Start of Working data
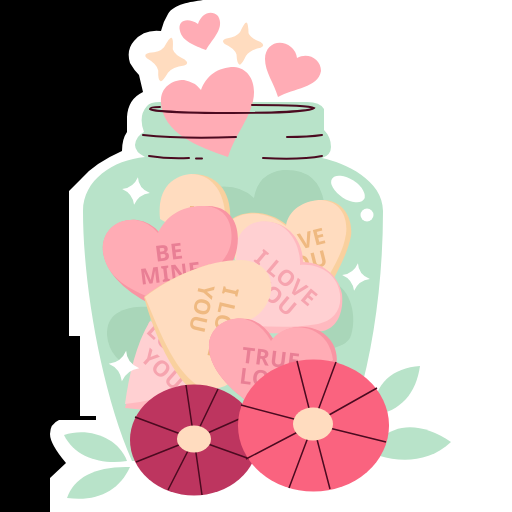
<!DOCTYPE html>
<html lang="en">
<head>
<meta charset="utf-8">
<title>Candy heart jar</title>
<style>
:root{--black:#000;--white:#fff;--jar:#b8e3c9;--jar-shade:#a9d6b9;--pink:#ffacb5;--pink-edge:#f995a3;--rose-text:#e97f95;--blush:#ffd0d2;--blush-edge:#ffb9bf;--blush-text:#f6a4af;--peach:#ffdcbf;--peach-edge:#f9d09e;--peach-text:#efb981;--coral:#fa637f;--berry:#bd355f;--line:#4b0a20}
html,body{margin:0;width:512px;height:512px;overflow:hidden;background:var(--white)}
svg{display:block}
.black{fill:var(--black)}.white{fill:var(--white)}
.jar{fill:var(--jar)}.jar-shade{fill:var(--jar-shade)}
.pink{fill:var(--pink)}.pink-edge{fill:var(--pink-edge)}
.blush{fill:var(--blush)}.blush-edge{fill:var(--blush-edge)}
.peach{fill:var(--peach)}.peach-edge{fill:var(--peach-edge)}
.coral{fill:var(--coral)}.berry{fill:var(--berry)}
.ink{fill:none;stroke:var(--line);stroke-width:2;stroke-linecap:round}
.petal-lines{fill:none;stroke:var(--line);stroke-width:1.5}
text{font-family:"Noto Sans","Open Sans",sans-serif;font-weight:700;font-size:22px;text-anchor:middle;letter-spacing:.5px}
.rose-text{fill:var(--rose-text)}.blush-text{fill:var(--blush-text)}.peach-text{fill:var(--peach-text)}
</style>
</head>
<body>
<svg width="512" height="512" viewBox="0 0 512 512" role="img" aria-label="Jar of candy hearts with two flowers">
<defs>
<path id="sparkle" d="M0-14Q2-3 14 0Q3 3 0 14Q-3 3-14 0Q-3-3 0-14Z"/>
<path id="star" d="M0-23Q2-23 4-12Q7-7 18-5Q24-2 19 1Q8 5 5 12Q2 22 0 22Q-3 22-5 12Q-8 6-19 3Q-24 0-18-3Q-8-6-5-12Q-2-23 0-23Z"/>
</defs>

<path id="backdrop" class="black" d="M0 0H203C190 2 174 4 168 14Q163 22 161 31Q144 29 134 41Q126 50 130 63Q134 70 139 75L143 92Q128 99 127 117V132Q122 139 122 151Q95 163 82 178L69 191V336H80V416H96V420H59Q50 424 50 434Q50 444 66 463L50 478V512H0Z"/>

<g id="leaves" class="jar">
<path d="M372 416C374 382 393 368 420 366C416 393 402 411 372 416Z"/>
<path d="M380 439C399 422 424 424 451 442C429 463 400 462 380 456Z"/>
<path d="M64 435C88 427 118 437 127 461C103 465 75 458 64 435Z"/>
<path d="M67 498C74 477 96 466 130 467C119 491 97 502 67 498Z"/>
</g>

<g id="jar">
<path class="jar" d="M147 106Q150 102 160 102H307Q320 102 324 109V130Q331 137 331 147Q331 155 322 158C345 163 383 180 383 211C383 278 374 346 358 400L335 461H132C101 390 83 284 83 211C83 180 113 160 145 157Q135 152 135 145Q136 136 144 132Q138 116 147 106Z"/>
<g class="jar-shade">
<path d="M216 187Q240 184 254 198Q258 173 283 170Q318 168 324 202L318 250H215Z"/>
<path d="M107 335C106 312 126 305 153 307L140 372Q109 361 107 335Z"/>
<path d="M332 282C351 288 358 318 350 338Q344 348 320 350L300 310Z"/>
</g>
</g>

<g id="candies">
<g id="candy-back">
<path class="peach-edge" d="M161 218C157 192 170 176 194 174C220 175 232 195 230 222L200 245Z"/>
<path class="peach" d="M160 219C157 191 170 176 191 174C214 174 226 196 225 220L196 240Z"/>
<path class="peach-text" d="M190 206h4v14h-4z"/>
</g>

<g id="candy-love-you-right">
<path class="peach-edge" d="M232 219C246 209 270 211 287 225C290 208 306 200 325 200C345 202 353 220 351 236C347 257 334 277 326 294L280 290L239 260Z"/>
<path class="peach" d="M230 222C241 210 267 210 286 226C288 210 304 200 322 200C342 202 348 219 346 234C343 254 332 268 323 288L270 285L235 260Z"/>
<g class="peach-text" transform="translate(302 249) rotate(-14)"><text x="-3" y="0">LOVE</text><text x="-2" y="22">YOU</text></g>
</g>

<g id="candy-love-you-blush">
<path class="blush-edge" d="M238 243C243 224 260 219 275 223C294 228 303 246 303 262C320 262 338 273 342 294C344 314 336 328 323 331C295 336 267 333 235 331Z"/>
<path class="blush" d="M237 242C242 225 257 219 271 222C291 226 301 248 300 265C321 263 338 276 340 294C342 310 333 321 318 324C291 329 260 326 233 325Z"/>
<g class="blush-text" transform="translate(281 284) rotate(40)"><text x="0" y="0" font-size="19">I LOVE</text><text x="3" y="21" font-size="19">YOU</text></g>
</g>

<g id="candy-be-mine">
<path class="pink-edge" d="M103 252C101 231 118 218 137 220Q151 222 160 233C167 217 184 205 209 206C231 207 241 225 237 248C232 278 204 290 163 310C131 296 107 277 103 252Z"/>
<path class="pink" d="M103 252C101 231 117 218 136 220Q149 222 158 233C166 216 182 205 205 206C225 207 234 223 231 243C226 271 190 285 154 299C127 289 106 276 103 252Z"/>
<g class="rose-text" transform="translate(170 260) rotate(-7)"><text x="0" y="0">BE</text><text x="-1" y="21">MINE</text></g>
</g>

<g id="candy-you-blush">
<path class="blush-edge" d="M149 322C174 326 196 352 206 390L186 414L125 408Z"/>
<path class="blush" d="M150 321C170 328 191 354 198 390L140 402L125 404C129 375 136 344 150 321Z"/>
<g class="blush-text" transform="translate(166 351) rotate(42)"><text x="1" y="0" font-size="20">LOVE</text><text x="10" y="24" font-size="20">YOU</text></g>
</g>

<g id="candy-love-you-peach">
<path class="peach-edge" d="M144 297Q169 277 210 264L225 378L195 393C173 376 155 337 144 297Z"/>
<path class="peach" d="M145 297C169 278 207 260 241 260C266 261 275 279 270 296C265 312 253 321 240 322C254 345 248 374 225 386Q212 391 203 389C175 373 162 337 145 297Z"/>
<g class="peach-text" transform="translate(211 318) rotate(103)"><text x="2" y="-5">I LOVE</text><text x="-7" y="19">YOU</text></g>
</g>

<g id="candy-true-love">
<path class="pink-edge" d="M209 344C211 326 228 316 248 319Q263 322 274 340C283 326 304 323 320 331C334 339 339 354 336 366L277 414L248 402C225 385 208 366 209 344Z"/>
<path class="pink" d="M209 344C211 326 227 316 245 319Q261 323 271 341C280 328 297 324 312 330Q330 338 333 360L274 413L248 402C225 385 208 366 209 344Z"/>
<g class="rose-text" transform="translate(270 366) rotate(7)"><text x="0" y="0">TRUE</text><text x="0" y="21">LOVE</text></g>
</g>
</g>

<g id="falling-hearts" class="pink">
<path d="M161 103C160 88 171 80 184 80Q195 82 201 90C206 76 218 67 234 67C249 68 257 83 253 101C248 122 236 133 228 157C198 147 163 133 161 103Z"/>
<path d="M180 31C177 20 188 17 198 24C201 14 211 9 218 16C225 28 213 38 206 50C195 46 182 41 180 31Z"/>
<path d="M265 59C265 44 280 38 291 47Q296 51 297 58C308 52 321 59 321 71C318 88 294 88 278 97C274 83 265 72 265 59Z"/>
</g>
<g id="falling-stars" class="peach">
<use href="#star" transform="translate(166 60) rotate(14)"/>
<use href="#star" transform="translate(243 44) rotate(9) scale(.95)"/>
</g>

<g id="jar-rim" class="ink">
<path d="M160 107Q150 107 150 109C155 114 308 115 314 108C309 105 279 105 252 105"/>
<path d="M143 135Q181 139 236 137M287 137Q309 137 322 135M149 156Q168 159 189 158M196 158.500H202M263 158Q301 160 322 156"/>
</g>

<g id="highlights" class="white">
<ellipse cx="348" cy="189" rx="19" ry="10" transform="rotate(33 348 189)"/>
<circle cx="367" cy="215" r="6.500"/>
<use href="#sparkle" transform="translate(136 191) rotate(8)"/>
<use href="#sparkle" transform="translate(356 277) rotate(8)"/>
<use href="#sparkle" transform="translate(124 366) rotate(8) scale(1.100)"/>
</g>

<g id="berry-flower">
<ellipse class="berry" cx="194" cy="440" rx="64" ry="55.500"/>
<path class="petal-lines" d="M194 439L186 385M194 439L218 389M194 439L246 416M194 439L250 459M194 439L202 495M194 439L168 490M194 439L136 462M194 439L135 417"/>
<ellipse class="peach" cx="194" cy="439" rx="17" ry="13.500"/>
</g>
<g id="coral-flower">
<ellipse class="coral" cx="313.500" cy="425.500" rx="75.500" ry="66"/>
<path class="petal-lines" d="M313 424L297 361M313 424L336 362M313 424L377 388M313 424L386 442M313 424L330 489M313 424L289 488M313 424L246 459M313 424L241 405"/>
<ellipse class="peach" cx="313" cy="424" rx="20" ry="16.500"/>
</g>
</svg>
</body>
</html>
End of Working data
- What is needed -
Using the records above, filter out every line that lacks the string "ellipse" and copy the rest.

- Expected answer -
<ellipse cx="348" cy="189" rx="19" ry="10" transform="rotate(33 348 189)"/>
<ellipse class="berry" cx="194" cy="440" rx="64" ry="55.500"/>
<ellipse class="peach" cx="194" cy="439" rx="17" ry="13.500"/>
<ellipse class="coral" cx="313.500" cy="425.500" rx="75.500" ry="66"/>
<ellipse class="peach" cx="313" cy="424" rx="20" ry="16.500"/>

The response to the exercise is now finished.